Just a day before HBO confirmed the Watchmen pilot order, Damon Lindelof sent out a photo that features an important Watchmen statue, with a cryptic message that just stated, "Day One." The statue was one that, in the comics, was given to the original Nite Owl, Hollis Mason in 1962, during his retirement ceremony. That same statue was later used, more than 20 years later, to kill Hollis. A gang called the Knot Tops thought he helped Silk Spectre break Rorshach out of jail, so the ended his life, although they got the wrong man. It was actually the second Nite Owl, Dan Dreiberg. The photo in question also showed a conference table, which may have been used for a reading of Damon Lindelof's pilot script.

No cast members have been announced for this Watchmen TV series at this time, and it hasn't been revealed when production may begin, or when HBO may be eyeing the show for release.

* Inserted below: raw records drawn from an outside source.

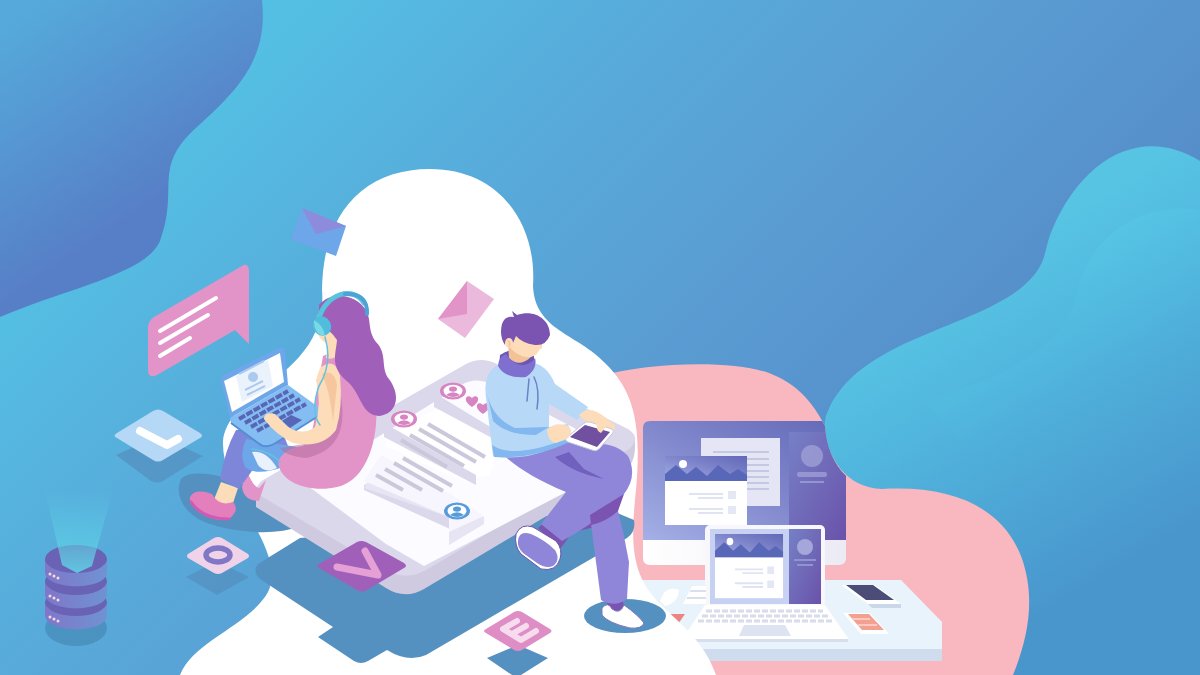
<!DOCTYPE html>
<html lang="en">
<head>
<meta charset="utf-8">
<title>Online communication illustration</title>
<style>
:root{--pink:#e294c8;--rose:#f9b7bf;--violet:#a05fb9;--plum:#7b53b0;--trouser:#8f86da;--hoodie:#b7d9f7;--skin:#fcdcb9;--skin-shade:#f3c298;--shadow:#5591c0;--lilac:#dcd8ec;--blue:#6da6e9}
html,body{margin:0;width:1200px;height:675px;overflow:hidden;background:#5a9fd4}
svg{display:block}
.white{fill:#fff}.pink{fill:var(--pink)}.rose{fill:var(--rose)}.violet{fill:var(--violet)}.plum{fill:var(--plum)}
.trouser{fill:var(--trouser)}.hoodie{fill:var(--hoodie)}.skin{fill:var(--skin)}.skin-shade{fill:var(--skin-shade)}.shadow{fill:var(--shadow)}.lilac{fill:var(--lilac)}.blue{fill:var(--blue)}
.line{fill:none;stroke-linecap:round;stroke-linejoin:round}
.text-line{fill:none;stroke:#cbc8db;stroke-width:4}
.ui-line{fill:none;stroke:#dfe3f2;stroke-width:2}
</style>
</head>
<body>
<svg width="1200" height="675" viewBox="0 0 1200 675" role="img" aria-label="Two people using a laptop and a tablet on a giant chat screen, beside a desk with computers">
<defs>
<linearGradient id="backdrop" gradientUnits="userSpaceOnUse" x1="150" y1="150" x2="680" y2="680"><stop offset="0" stop-color="#54bfe3"/><stop offset=".3" stop-color="#57addb"/><stop offset=".65" stop-color="#5a9dd3"/><stop offset="1" stop-color="#568eca"/></linearGradient>
<linearGradient id="corner" gradientUnits="userSpaceOnUse" x1="10" y1="20" x2="140" y2="210"><stop offset="0" stop-color="#55aadb"/><stop offset="1" stop-color="#577fc7"/></linearGradient>
<linearGradient id="wave" gradientUnits="userSpaceOnUse" x1="960" y1="280" x2="1130" y2="560"><stop offset="0" stop-color="#57c4e4"/><stop offset=".35" stop-color="#51b5dd"/><stop offset="1" stop-color="#4996cd"/></linearGradient>
<linearGradient id="fold" gradientUnits="userSpaceOnUse" x1="1080" y1="250" x2="1180" y2="420"><stop offset="0" stop-color="#56c4e4"/><stop offset=".5" stop-color="#50b4dd" stop-opacity=".8"/><stop offset="1" stop-color="#4ba2d3" stop-opacity="0"/></linearGradient>
<linearGradient id="screen" x1="0" y1="1" x2="1" y2="0"><stop offset="0" stop-color="#a4b0e6"/><stop offset=".55" stop-color="#7d84ca"/><stop offset="1" stop-color="#6268b7"/></linearGradient>
<linearGradient id="sidebar" x1="0" y1="0" x2="1" y2="1"><stop offset="0" stop-color="#7680c6"/><stop offset="1" stop-color="#6a52aa"/></linearGradient>
<linearGradient id="beam" x1="0" y1="0" x2="0" y2="1"><stop offset="0" stop-color="#5fd7e8" stop-opacity="0"/><stop offset="1" stop-color="#5fd7e8" stop-opacity=".85"/></linearGradient>
<linearGradient id="drum" x1="0" y1="0" x2="1" y2="0"><stop offset="0" stop-color="#8076c9"/><stop offset="1" stop-color="#6f93d2"/></linearGradient>
<linearGradient id="chin" x1="0" y1="0" x2="1" y2="0"><stop offset="0" stop-color="#fff"/><stop offset="1" stop-color="#eceaf4"/></linearGradient>
<g id="avatar"><circle r="13" fill="currentColor"/><circle r="9.5" fill="#fff"/><circle cy="-3" r="4" fill="currentColor"/><path d="M-7 6Q0-2 7 6Q0 12-7 6" fill="currentColor"/></g>
<path id="heart" d="M0 6C-11-1-5-8 0-3C5-8 11-1 0 6Z"/>
<g id="disk"><path d="M45 0V13C45 32 107 32 107 13V0Z" fill="url(#drum)"/><ellipse cx="76" cy="0" rx="31" ry="14" fill="#6a62b4"/><g fill="#f5d9e4"><circle cx="50" cy="15" r="1.5"/><circle cx="54" cy="17" r="1.5"/><circle cx="58" cy="19" r="1.5"/></g></g>
<g id="article"><rect width="82" height="69" class="white"/><path d="M0 0H82V25H0Z" fill="url(#screen)"/><circle cx="18" cy="8" r="4" fill="#fff"/><path d="M0 25V18L11 9L22 18L31 11L42 20L53 9L65 18L73 13L82 19V25Z" fill="#5867b7"/><path class="ui-line" d="M24 38H58M33 42H58M24 53H58M33 57H58"/><path d="M63 35H71V43H63ZM63 50H71V58H63Z" fill="#e4e7f4"/></g>
</defs>

<g id="background">
<rect width="1200" height="675" fill="url(#backdrop)"/>
<path d="M0 0H262C268 55 243 86 197 127C151 168 180 188 160 241C146 274 68 288 0 317Z" fill="url(#corner)"/>
<path d="M1200 161C1144 126 1084 155 1052 230C1044 250 1047 258 1035 274C993 328 861 333 828 411Q823 420 825 440L860 520L960 675H1200Z" fill="url(#wave)"/>
<path d="M1200 210C1150 202 1093 228 1078 290C1068 345 1010 375 925 402L1000 480L1200 460Z" fill="url(#fold)"/>
<path class="rose" d="M600 376C650 362 733 360 769 373C798 384 813 403 825 426C826 458 847 488 882 489C954 485 1002 508 1021 556C1037 599 1027 640 1013 675H610Z"/>
</g>

<g id="workstation">
<g id="monitor">
<path d="M643 538H846V558Q846 565 839 565H650Q643 565 643 558Z" fill="url(#chin)"/>
<path d="M643 540V428Q643 421 650 421H822L825 426C826 446 834 465 846 476V540Z" fill="url(#screen)"/>
<path d="M789 432H825C827 449 835 466 846 476V540H789Z" fill="url(#sidebar)"/>
<g fill="#a5a6da" opacity=".7"><circle cx="812" cy="456" r="11"/><rect x="797" y="472" width="30" height="5" rx="2"/><rect x="800" y="481" width="24" height="2"/></g>
<rect x="701" y="438" width="79" height="68" fill="#e4e6f5"/>
<path d="M713 452H769M747 459H769M747 465H769M747 471H769M747 477H769M747 483H769M747 489H769" fill="none" stroke="#c3c8e3" stroke-width="2"/>
<use href="#article" x="665" y="456"/>
</g>
<path d="M632 580H901L942 622V649H640Z" fill="#e9f3fb"/>
<path d="M640 649H942V661H640Z" fill="#cfdcee"/>
<g id="notebook">
<rect x="705" y="525" width="120" height="82" rx="5" fill="#f8f8fc"/>
<rect x="710" y="529" width="111" height="75" fill="#c7d2f2"/><rect x="789" y="529" width="32" height="75" fill="url(#sidebar)"/>
<circle cx="805" cy="547" r="8" fill="#a5a6da"/><path d="M794 560H816M797 565H813" stroke="#8f93ce" stroke-width="2"/>
<use href="#article" transform="translate(715 534) scale(.83 .93)"/>
<path d="M705 605H825L848 638V642H683V638Z" fill="#fff"/><path d="M683 639H848V642H683Z" fill="#d9deec"/>
<path d="M706 611H823M702 616H828M698 621H832" stroke="#d8dcea" stroke-width="3" stroke-dasharray="6 2"/>
<path d="M744 625H785L791 636H739Z" fill="#dde3f1"/>
</g>
<path d="M841 585H875L901 604H868Z" class="white"/><path d="M846 585H873L894 600H866Z" fill="#4b4c77"/><path d="M868 604H901V608H872Z" fill="#cad7e9"/>
<path d="M843 613H870L889 634H861Z" class="white"/><path d="M848 614H869L884 630H862Z" fill="#f2a08f"/><path d="M852 619H870M858 625H877" stroke="#fac9bf" stroke-width="2"/>
<path d="M660 601Q666 584 679 590Q678 603 665 606Z" class="white"/><path d="M692 586H706V604H683Z" class="white"/><path d="M690 591H706M687 598H706" stroke="#d8dfed" stroke-width="2"/>
<path d="M664 614H685L676 627H658Z" fill="#ed8584"/>
<path d="M624 544Q634 550 630 572H624Z" fill="#68bd99"/>
</g>

<path id="white-cloud" class="white" d="M322 290C323 211 365 169 430 169C500 169 537 224 533 286C535 331 577 333 606 364C634 392 643 425 635 500C630 552 634 578 662 606C687 629 706 646 716 675H180C194 640 249 626 268 592C288 550 221 495 223 441C228 389 329 375 322 290Z"/>

<g id="ground-shadows" class="shadow">
<path d="M258 564L300 538L610 510L634 520Q636 532 627 538L426 655Q408 663 387 650L368 661Q361 665 354 661L318 637L333 627L260 579Q252 571 258 564Z"/>
<ellipse cx="625" cy="616" rx="41" ry="17"/>
<path d="M181 479C193 466 239 477 273 500L300 526C275 537 228 532 202 521C184 512 174 495 181 479Z"/>
<path d="M116 455L158 436L203 456L163 481Q157 484 151 481Z" opacity=".75"/><path d="M186 577L217 561L249 577L217 595Z" opacity=".75"/><path d="M487 658L518 645L548 658L521 675H512Z"/>
</g>

<g id="chat-tablet">
<path d="M256 487V507L386 588Q405 600 424 589L627 468Q636 462 635 440Z" fill="#cfcae0"/>
<path d="M263 480L466 364Q481 356 497 364L628 429Q642 438 629 449L426 570Q406 581 386 570L261 496Q252 488 263 480Z" class="lilac"/>
<path d="M304 483L463 384Q474 378 486 382L603 443L570 490L424 566L386 544Z" fill="#fcfbff"/>
<path d="M386 437L440 407L499 441L490 475L462 481L386 446Z" class="white"/>
<path d="M364 485L381 476L450 517V529L364 490Z" class="lilac"/><path d="M381 458L449 500L484 517V524L449 545V517L364 488Z" fill="#e7e4f3"/><path d="M381 455L449 493L484 516L449 532V517L364 481Z" fill="#f7f5fd"/>
<path d="M434 400L441 397L492 428V438L434 407ZM384 430L391 427L476 475V485L384 437Z" class="lilac"/>
<path class="text-line" d="M428 424L485 457M419 429L476 462M410 435L464 466M401 440L447 467M403 458L452 486M394 463L443 491M385 469L422 490M376 475L403 490"/>
<use href="#avatar" color="#d784c2" transform="translate(404 419) scale(1 .66)"/><use href="#avatar" color="#d784c2" transform="translate(453 391) scale(1 .66)"/><use href="#avatar" color="#569cdb" transform="translate(457 511) scale(1 .66)"/>
<g fill="#d784c2"><use href="#heart" x="472" y="401"/><use href="#heart" x="483" y="408"/></g>
</g>

<g id="messages">
<path class="blue" d="M302 208L346 226L336 256L291 239Z"/><path d="M302 208L346 226L316 234Z" fill="#8c8bdc"/>
<path d="M467 281L494 299L465 338L438 319Z" fill="#ebb9dc"/><path class="pink" d="M467 281L438 319L467 314Z"/>
<path class="pink" d="M154 317L242 266Q249 262 249 272V344L235 330L157 375Q148 379 148 370V328Q148 321 154 317Z"/>
<path class="line" d="M160 331L216 298M160 343L208 315M160 356L190 338" stroke="#fff" stroke-width="4"/>
</g>

<g id="letter-tiles">
<path d="M117 433L153 411Q158 408 163 411L200 433Q204 436 200 438L163 460Q158 463 153 460L117 438Q112 436 117 433Z" fill="#b5d8f6"/>
<path class="line" d="M140 431L167 445L178 439" stroke="#fff" stroke-width="8"/>
<path d="M188 554L214 538Q218 536 222 538L248 554Q250 556 248 558L222 573Q218 575 214 573L188 558Q186 556 188 554Z" fill="#f0d3e8"/>
<ellipse cx="218" cy="555" rx="12" ry="7" fill="none" stroke="#8077c7" stroke-width="5.5"/>
<path d="M319 564L357 542Q361 540 366 542L404 563Q408 566 404 568L367 590Q362 593 357 590L319 568Q316 566 319 564Z" class="violet"/>
<path class="line" d="M337 567L378 575L365 551" stroke="#e5a1d6" stroke-width="7"/>
<path d="M486 629L514 612Q518 610 522 612L550 629Q553 631 550 633L522 650Q518 652 514 650L486 633Q482 631 486 629Z" fill="#de8dc5"/>
<path class="line" d="M517 621L503 629L521 640L536 631M512 634L526 626" stroke="#f7dcef" stroke-width="6"/>
</g>

<g id="data-store">
<ellipse cx="76" cy="628" rx="31" ry="18" fill="#4487b5" opacity=".65"/>
<use href="#disk" y="602"/><use href="#disk" y="581"/><use href="#disk" y="559"/>
<path d="M45 490H113L92 566L77 573L62 565Z" fill="url(#beam)"/>
</g>

<g id="woman">
<path class="pink" d="M247 470Q252 486 259 488L266 480L259 501Q244 501 242 487Z"/>
<path class="skin" d="M221 482L238 488L230 512L213 502Z"/>
<path d="M190 497Q195 488 212 494Q219 507 233 502Q240 510 230 518Q218 524 200 512Q189 505 190 497Z" fill="#e37fbd"/>
<path class="line" d="M191 502Q202 519 229 519" stroke="#d15ab5" stroke-width="3"/>
<path d="M236 430Q225 450 220 479L239 489L267 450L290 451L280 426Z" fill="#7d86d9"/>
<path class="blue" d="M246 439Q239 455 245 467Q256 477 286 466L297 447Z"/>
<path d="M252 452Q266 450 277 468Q265 474 258 465Z" fill="#e9f2fc"/>
<path class="pink" d="M323 356C342 345 366 371 376 404C379 438 367 481 337 487C312 493 279 484 278 461Q285 448 303 446Q316 434 315 402Z"/>
<path d="M341 397Q350 449 306 458Q286 456 280 448L316 442Z" fill="#b46e9e" opacity=".55"/>
<g id="woman-laptop">
<path d="M221 380Q221 376 225 374L279 348Q284 346 285 351L288 385L230 418Z" class="blue"/>
<path d="M224 381L280 353L284 382L232 412Z" class="white"/>
<path d="M236 376L268 360L273 386L242 402Z" fill="#eaf2fc"/><circle cx="253" cy="377" r="5" fill="#acc9ee"/><path d="M245 390L263 381M247 395L265 386M239 374L264 361" stroke="#acc9ee" stroke-width="2"/>
<path d="M230 418L288 385L321 409Q322 414 316 417L274 444Q265 449 258 443L231 423Z" fill="#84bdf2"/>
<path d="M231 423L258 443Q265 449 274 444L320 415" fill="none" stroke="#558ed2" stroke-width="2"/>
<path d="M239 419L288 391M245 423L294 395M251 427L300 399M257 431L306 404" stroke="#5867b5" stroke-width="4" stroke-dasharray="7 1.5"/>
<path d="M282 421L291 415L302 420L290 428Z" fill="#5867b5"/>
</g>
<path class="skin" d="M320 368Q335 356 340 376Q343 407 336 430Q322 449 293 443Q276 435 264 419Q264 411 275 414L288 427Q303 436 315 427Q322 402 316 380Z"/>
<path d="M322 374Q334 368 337 385L333 421Q330 391 322 374Z" fill="#f6c79f"/>
<path class="skin" d="M317 315Q314 339 328 344L326 358Q337 362 346 343V311Z"/>
<path class="violet" d="M319 305C331 290 356 294 366 310C372 322 367 329 376 342C388 354 380 368 389 379C402 397 396 414 379 416C361 415 362 395 348 382C329 367 336 354 337 340Q331 330 319 326Z"/>
<path class="line" d="M319 318C326 294 353 285 364 303" stroke="#57c4dd" stroke-width="5"/><path class="line" d="M345 294Q368 293 367 314" stroke="#4ea3d5" stroke-width="4"/>
<ellipse cx="322" cy="326" rx="9" ry="10" fill="#50bddd" transform="rotate(-25 322 326)"/><path d="M314 320Q324 326 325 336Q314 335 314 320" fill="#7bd8e7"/>
<path class="line" d="M325 337Q333 363 319 386Q310 412 320 425M252 449Q270 451 280 462" stroke="#64c2de" stroke-width="1.5"/>
</g>

<g id="man">
<path class="plum" d="M545 525Q562 522 578 506L599 500L612 535L595 527L556 536Z"/>
<path class="plum" d="M538 528L549 519L569 537L560 549Z"/>
<path d="M516 534Q521 523 533 527L556 541Q563 549 560 559Q556 572 541 569L521 554Q514 546 516 534Z" fill="#fff" stroke="#6b55ad" stroke-width="1"/>
<path class="trouser" d="M518 541Q519 530 531 534Q545 540 555 550Q561 560 553 566Q546 569 537 563L523 553Q517 547 518 541Z"/>
<path class="plum" d="M606 594H621L624 606Q614 617 607 605Z"/>
<path d="M602 608Q608 601 612 609Q620 615 624 605Q638 615 644 623Q642 629 630 628Q608 623 602 615Z" fill="#fff" stroke="#8177bd" stroke-width="1"/>
<path class="plum" d="M546 453L597 440L604 479L590 490Z"/>
<path class="trouser" d="M500 452C515 466 534 479 566 492L541 524L562 541Q600 521 624 494Q638 476 628 456Q615 442 592 444L549 436Z"/>
<path class="trouser" d="M590 516L616 503Q624 533 629 562L627 599Q615 608 601 600Z"/>
<path class="plum" d="M590 515L624 494L618 511Q606 522 591 525Z"/>
<path d="M555 457Q573 473 604 479L584 469L569 452Z" fill="#6f61bd"/>
<path class="hoodie" d="M502 364C488 366 484 382 486 398L493 456Q520 461 548 450L572 440L568 424L549 427V404L577 420L588 407L555 384Q547 365 533 363Z"/>
<path d="M487 393Q492 418 515 428L549 427L536 435Q506 435 493 421ZM492 445Q508 456 542 447L572 438V441Q532 460 494 457Z" fill="#82b8ef"/>
<g id="man-head">
<path d="M500 355Q518 343 534 356V366H499Z" fill="#6a57b4"/>
<path class="skin-shade" d="M508 344L509 358Q519 368 531 357L529 346Z"/>
<path class="skin" d="M506 328L509 346Q515 355 526 357Q535 358 538 352L540 349Q543 349 542 345L545 326Z"/>
<path d="M498 366Q499 356 506 354Q513 365 523 365Q531 364 535 358Q538 369 526 377Q505 379 498 366Z" fill="#7f6fce"/>
<path class="plum" d="M512 311L517 315C533 309 550 318 550 335Q546 346 535 345Q522 343 516 336L513 343Q507 337 505 345Q499 336 502 324Q505 315 514 317Z"/>
<ellipse class="skin" cx="509" cy="343" rx="4" ry="5"/><path class="line" d="M508 341Q511 343 509 346" stroke="#f3c298" stroke-width="1.5"/>
</g>
<path class="line" d="M529 379L527 401M534 377Q540 389 537 409" stroke="#6d80c9" stroke-width="1.5"/>
<path class="skin" d="M579 415Q587 407 597 412L615 425Q616 432 608 432L593 428Z"/>
<path d="M566 438L583 424Q586 421 590 422L612 429Q615 431 612 434L599 449Q596 452 592 450L568 442Q564 440 566 438Z" fill="#fff" stroke="#c9c5df" stroke-width="1"/>
<path d="M570 437L585 425L610 432L597 447Z" fill="#70509f"/>
<path class="skin" d="M547 430Q555 421 568 426Q574 430 568 438L556 443Q548 442 547 430ZM584 412Q603 410 609 423L601 433Q596 431 597 425Z"/>
</g>
</svg>
</body>
</html>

Given the iconic status of the original graphic novel by Alan Moore and Dave Gibbons, which was the only graphic novel included on Time Magazine's list of the 100 best novels published in the English language since 1923, it's safe to say fans are ultimately excited. This report from Vulture Fest comes from Indie Wire, and hopefully we'll have more on this Watchmen series soon.